A glance at the most recent unemployment numbers reflects this reality. While the state’s overall jobless rate is still high by historic standards, it has fallen to 6.3 percent in Orange County, 6.0 percent in San Francisco and 5.7 percent in San Mateo County. In the Central Valley, by contrast, unemployment remains in double digits from Kern County (13.6) all the way to San Joaquin (14.1).
Could Big Oil change all that?
A revolution in the oil industry that’s been taking place in Pennsylvania, Ohio and North Dakota is poised to sweep through California’s oil patch, with the potential to produce hundreds of thousands of jobs and billions in tax revenue for the state.
But there’s a big catch. That same revolution also brings the chance of environmental degradation, threatening the water supply and abetting a carbon-based economy that many were hoping would soon become a thing of the past. That might not be a problem in the rust belt or the job-starved upper Midwest, but environmental protection is one of California’s passions. It is also one of its attractions.

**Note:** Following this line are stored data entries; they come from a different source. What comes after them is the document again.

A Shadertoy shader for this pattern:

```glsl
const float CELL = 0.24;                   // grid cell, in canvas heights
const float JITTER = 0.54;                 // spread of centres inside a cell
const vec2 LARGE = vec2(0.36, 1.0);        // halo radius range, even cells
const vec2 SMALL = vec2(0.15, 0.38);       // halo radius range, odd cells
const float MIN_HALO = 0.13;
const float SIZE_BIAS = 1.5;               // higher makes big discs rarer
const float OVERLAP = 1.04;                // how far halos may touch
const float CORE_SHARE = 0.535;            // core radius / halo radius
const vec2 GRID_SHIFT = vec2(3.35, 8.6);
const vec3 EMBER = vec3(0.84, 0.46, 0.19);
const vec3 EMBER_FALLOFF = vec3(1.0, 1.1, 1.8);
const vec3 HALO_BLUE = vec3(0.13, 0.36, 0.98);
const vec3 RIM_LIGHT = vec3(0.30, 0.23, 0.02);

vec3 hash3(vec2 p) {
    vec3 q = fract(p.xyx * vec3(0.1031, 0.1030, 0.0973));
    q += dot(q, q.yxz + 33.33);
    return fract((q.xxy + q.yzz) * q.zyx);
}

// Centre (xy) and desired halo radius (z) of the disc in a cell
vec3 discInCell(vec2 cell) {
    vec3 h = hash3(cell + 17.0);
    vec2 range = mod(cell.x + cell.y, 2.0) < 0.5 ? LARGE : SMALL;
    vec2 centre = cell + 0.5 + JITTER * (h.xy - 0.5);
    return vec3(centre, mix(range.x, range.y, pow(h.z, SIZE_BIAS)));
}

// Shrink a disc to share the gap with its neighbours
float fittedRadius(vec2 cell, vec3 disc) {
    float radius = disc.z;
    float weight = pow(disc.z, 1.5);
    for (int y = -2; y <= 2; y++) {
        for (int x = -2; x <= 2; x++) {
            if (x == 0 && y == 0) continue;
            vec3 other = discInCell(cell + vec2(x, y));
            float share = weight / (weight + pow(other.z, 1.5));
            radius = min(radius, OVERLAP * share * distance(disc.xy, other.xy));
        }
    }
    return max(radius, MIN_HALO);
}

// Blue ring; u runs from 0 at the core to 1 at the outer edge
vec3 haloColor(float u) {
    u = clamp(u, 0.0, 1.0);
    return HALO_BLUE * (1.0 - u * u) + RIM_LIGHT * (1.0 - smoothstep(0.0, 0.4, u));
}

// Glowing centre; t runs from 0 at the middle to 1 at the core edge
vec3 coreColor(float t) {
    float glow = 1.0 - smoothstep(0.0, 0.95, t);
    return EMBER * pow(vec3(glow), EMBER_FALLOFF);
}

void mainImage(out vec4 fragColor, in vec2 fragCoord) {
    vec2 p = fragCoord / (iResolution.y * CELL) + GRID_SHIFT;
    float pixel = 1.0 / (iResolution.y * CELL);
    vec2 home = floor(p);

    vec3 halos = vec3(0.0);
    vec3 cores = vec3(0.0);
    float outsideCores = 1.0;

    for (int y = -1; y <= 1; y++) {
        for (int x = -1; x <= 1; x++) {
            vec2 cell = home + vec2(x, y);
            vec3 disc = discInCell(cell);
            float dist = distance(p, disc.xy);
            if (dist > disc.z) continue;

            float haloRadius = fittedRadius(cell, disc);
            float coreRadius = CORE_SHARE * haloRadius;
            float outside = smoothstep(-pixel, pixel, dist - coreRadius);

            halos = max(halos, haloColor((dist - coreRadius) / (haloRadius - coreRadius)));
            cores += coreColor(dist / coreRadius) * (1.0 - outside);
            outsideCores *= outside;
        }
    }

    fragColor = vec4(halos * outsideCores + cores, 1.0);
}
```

At issue is the future of what is known as the Monterey Shale, a geologic formation that stretches beneath the Central Valley from Bakersfield to Modesto. Parts of this region have been a source of oil for generations. Despite recent declines, California still ranks fourth among the states in crude oil production, behind Texas, Alaska and a surging North Dakota, and most of that oil comes from the southern Central Valley and the surrounding hills.…
Source: Resource Investing News, May 7, 2013

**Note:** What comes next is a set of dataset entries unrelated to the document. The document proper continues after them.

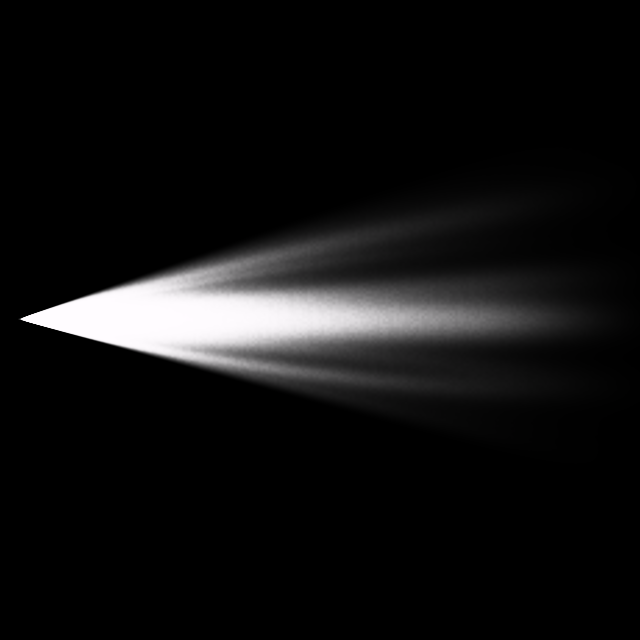
Write a Shadertoy shader that draws this background.

```glsl
const vec2  APEX         = vec2(0.031, 0.5013);
const vec3  LIGHT_COLOR  = vec3(1.0, 0.988, 1.0);
const float UPPER_SLOPE  = 0.362;
const float LOWER_SLOPE  = -0.283;
const float UPPER_SOFT   = 0.11;
const float LOWER_SOFT   = 0.045;
const float CORE_GAIN    = 9.0;
const float CORE_DECAY   = 4.3;
const float CORE_WIDTH   = 0.031;
const float FILL_GAIN    = 3.2;
const float FILL_DECAY   = 6.9;
const float STREAK_REF   = 0.467;
const float FADE_START   = 0.70;
const float FADE_END     = 1.02;
const float GRAIN_CELLS  = 230.0;
const float GRAIN_AMOUNT = 0.12;

// A ray of light; gain is its brightness at the distance STREAK_REF
struct Streak { float slope, bend, width, gain, decay; };
const int STREAK_COUNT = 5;
const Streak STREAKS[STREAK_COUNT] = Streak[](
    Streak( 0.240, -0.05, 0.036, 0.130, 3.8),
    Streak( 0.185, -0.10, 0.020, 0.050, 7.0),
    Streak( 0.080, -0.02, 0.032, 0.200, 2.2),
    Streak(-0.184,  0.14, 0.027, 0.210, 4.5),
    Streak(-0.105,  0.00, 0.030, 0.090, 2.5)
);

float hash(vec2 p) {
    return fract(sin(dot(p, vec2(127.1, 311.7))) * 43758.5453);
}

float valueNoise(vec2 p) {
    vec2 cell = floor(p), f = fract(p);
    f = f * f * (3.0 - 2.0 * f);
    float low  = mix(hash(cell), hash(cell + vec2(1, 0)), f.x);
    float high = mix(hash(cell + vec2(0, 1)), hash(cell + vec2(1, 1)), f.x);
    return mix(low, high, f.y);
}

float bell(float x, float width) {
    float t = x / width;
    return exp(-t * t);
}

// Wedge mask: soft above, crisper below
float coneMask(float slope, float dist, float pixel) {
    float blur = pixel / dist;
    float upper = 1.0 - smoothstep(UPPER_SLOPE - UPPER_SOFT - blur, UPPER_SLOPE + blur, slope);
    float lower = smoothstep(LOWER_SLOPE - blur, LOWER_SLOPE + LOWER_SOFT + blur, slope);
    return upper * lower;
}

float streakLight(float slope, float dist) {
    float light = 0.0;
    float offset = dist - STREAK_REF;
    for (int i = 0; i < STREAK_COUNT; i++) {
        Streak s = STREAKS[i];
        float axis = s.slope + s.bend * offset;
        light += s.gain * exp(-s.decay * offset) * bell(slope - axis, s.width);
    }
    return light;
}

void mainImage(out vec4 fragColor, in vec2 fragCoord) {
    vec2 uv = fragCoord / iResolution.xy;
    vec2 p = uv - APEX;
    float pixel = 1.0 / iResolution.y;
    float dist = max(p.x, 0.0005);
    float slope = p.y / dist;

    // Bright core, broad fill and side streaks
    float light = CORE_GAIN * exp(-CORE_DECAY * dist) * bell(p.y, CORE_WIDTH);
    light += FILL_GAIN * exp(-FILL_DECAY * dist);
    light += streakLight(slope, dist);

    // Confine to the wedge and fade at both ends
    light *= coneMask(slope, dist, pixel);
    light *= smoothstep(-0.004, 0.02, p.x);
    light *= 1.0 - smoothstep(FADE_START, FADE_END, dist);

    // Fine grain, then a soft highlight shoulder
    light *= 1.0 + GRAIN_AMOUNT * (valueNoise(uv * GRAIN_CELLS) - 0.5);
    light /= pow(1.0 + pow(light, 4.0), 0.25);

    fragColor = vec4(LIGHT_COLOR * light, 1.0);
}
```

By: Vivien Diniz
Overall, the United States is on track toward greater energy independence, and that road is paved with shale oil. US oil reserves have skyrocketed to the highest levels seen in 30 years thanks to shale oil. And it will only get better from there.

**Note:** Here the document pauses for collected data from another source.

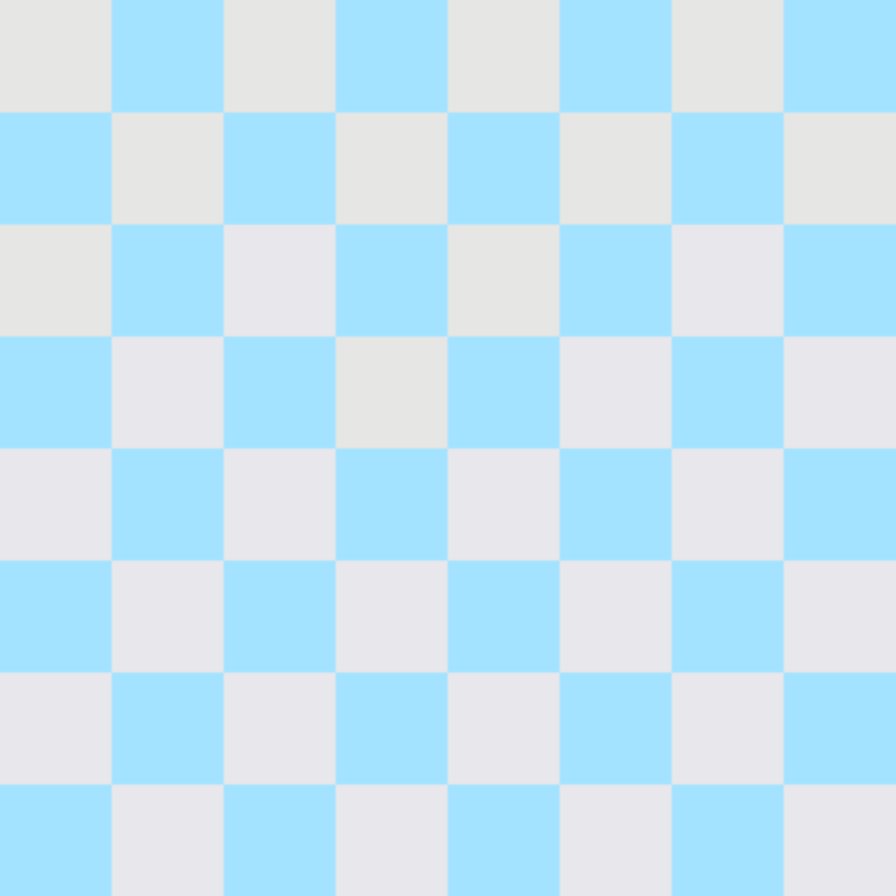
Give the GLSL for this pattern, as a WebGL 1 fragment shader.

```glsl
precision highp float;

uniform vec2 u_resolution;

const float CELLS = 8.0;                          // squares across and down
const float EDGE_SOFTNESS = 0.002;                // half width of the blend, in canvas units
const vec2 GRID_SHIFT = vec2(-0.0004, -0.0006);   // small offset of the grid lines
const vec3 BLUE = vec3(0.639, 0.890, 1.0);
const vec3 LAVENDER_GREY = vec3(0.910, 0.906, 0.926);
const vec3 NEUTRAL_GREY = vec3(0.900, 0.900, 0.898);
const float NEUTRAL_ROW = 6.0;                    // rows from here up are all neutral
const float MIXED_PERIOD = 4.0;                   // column spacing of neutrals one row below
const float LONE_COLUMN = 3.0;                    // single neutral two rows below

// Soft 0/1 parity of the column and row: 1 in odd cells.
vec2 oddCells(vec2 uv) {
  vec2 wave = 0.25 - abs(fract(uv * CELLS * 0.5 - 0.25) - 0.5);
  vec2 lineDistance = 2.0 * wave / CELLS;
  return smoothstep(-EDGE_SOFTNESS, EDGE_SOFTNESS, lineDistance);
}

float isEqual(float a, float b) {
  return 1.0 - step(0.5, abs(a - b));
}

// 1 where a light square is neutral, 0 where it is lavender.
float neutralMask(vec2 cell) {
  float full = step(NEUTRAL_ROW - 0.5, cell.y);
  float mixed = isEqual(cell.y, NEUTRAL_ROW - 1.0) * isEqual(mod(cell.x, MIXED_PERIOD), 0.0);
  float lone = isEqual(cell.y, NEUTRAL_ROW - 2.0) * isEqual(cell.x, LONE_COLUMN);
  return max(full, max(mixed, lone));
}

void main() {
  vec2 uv = gl_FragCoord.xy / u_resolution - GRID_SHIFT;
  uv = clamp(uv, EDGE_SOFTNESS, 1.0 - EDGE_SOFTNESS);   // no blend at the canvas border

  // Light squares lie where exactly one of column and row is odd.
  vec2 odd = oddCells(uv);
  float light = mix(odd.x, 1.0 - odd.x, odd.y);

  vec3 grey = mix(LAVENDER_GREY, NEUTRAL_GREY, neutralMask(floor(uv * CELLS)));
  gl_FragColor = vec4(mix(BLUE, grey, light), 1.0);
}
```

On April 30, the US Geological Survey announced5 that the Bakken and Three Forks shale formations, located through parts of Montana, North Dakota and South Dakota, could contain an “estimated 7.4 billion barrels (BBO) of undiscovered, technically recoverable oil.” That’s double the original 2008 Bakken Formation estimate of 3.65 million BBO.
However, Continental Resources (NYSE:CLR6), the largest leaseholder in the Bakken region, believes the USGS estimate to be quite modest. “The USGS generally is very conservative in their estimates,” Harold Hamm, Chairman and CEO of Continental, told NewsOK7. “This is a big step. We’re encouraged by it.”
In 2010, Continental Resources7 estimated that the Bakken field contains roughly 24 billion barrels of technically recoverable oil out of 577 billion barrels of total oil in place. In 2012, Continental boosted its total oil estimate by 56 percent, to 903 BBO, but has yet to revise its recoverable estimates.
Commenting on the increased estimates was Secretary of the Interior Sally Jewell, who said, “[t]hese world-class formations contain even more energy resource potential than previously understood, which is important information as we continue to reduce our nation’s dependence on foreign sources of oil.”
Technologies like hydraulic fracking have turned the Bakken and Three Forks Formations into the US’s most important source of domestic crude oil. But the technology is limiting.
“The Bakken reserve is huge. It’s a world-class resource, but right now with current technologies, we’re only recovering between 3 and 4 percent so if we can increase that recovery by just 1 percent, it will mean another million barrels of oil,” Tessa Sandstorm communications managers for the North Dakota Petroleum Council told Minot Daily News9.
As drilling technologies continue to improve, these resource plays will only get bigger, commented Rick Bott, President and COO of Continental. “The USGS assessment is proving that out. The play is getting much bigger.”
“We feel like in the future the recovery will go up as technology improves and as we try different recovery techniques.” Hamm said.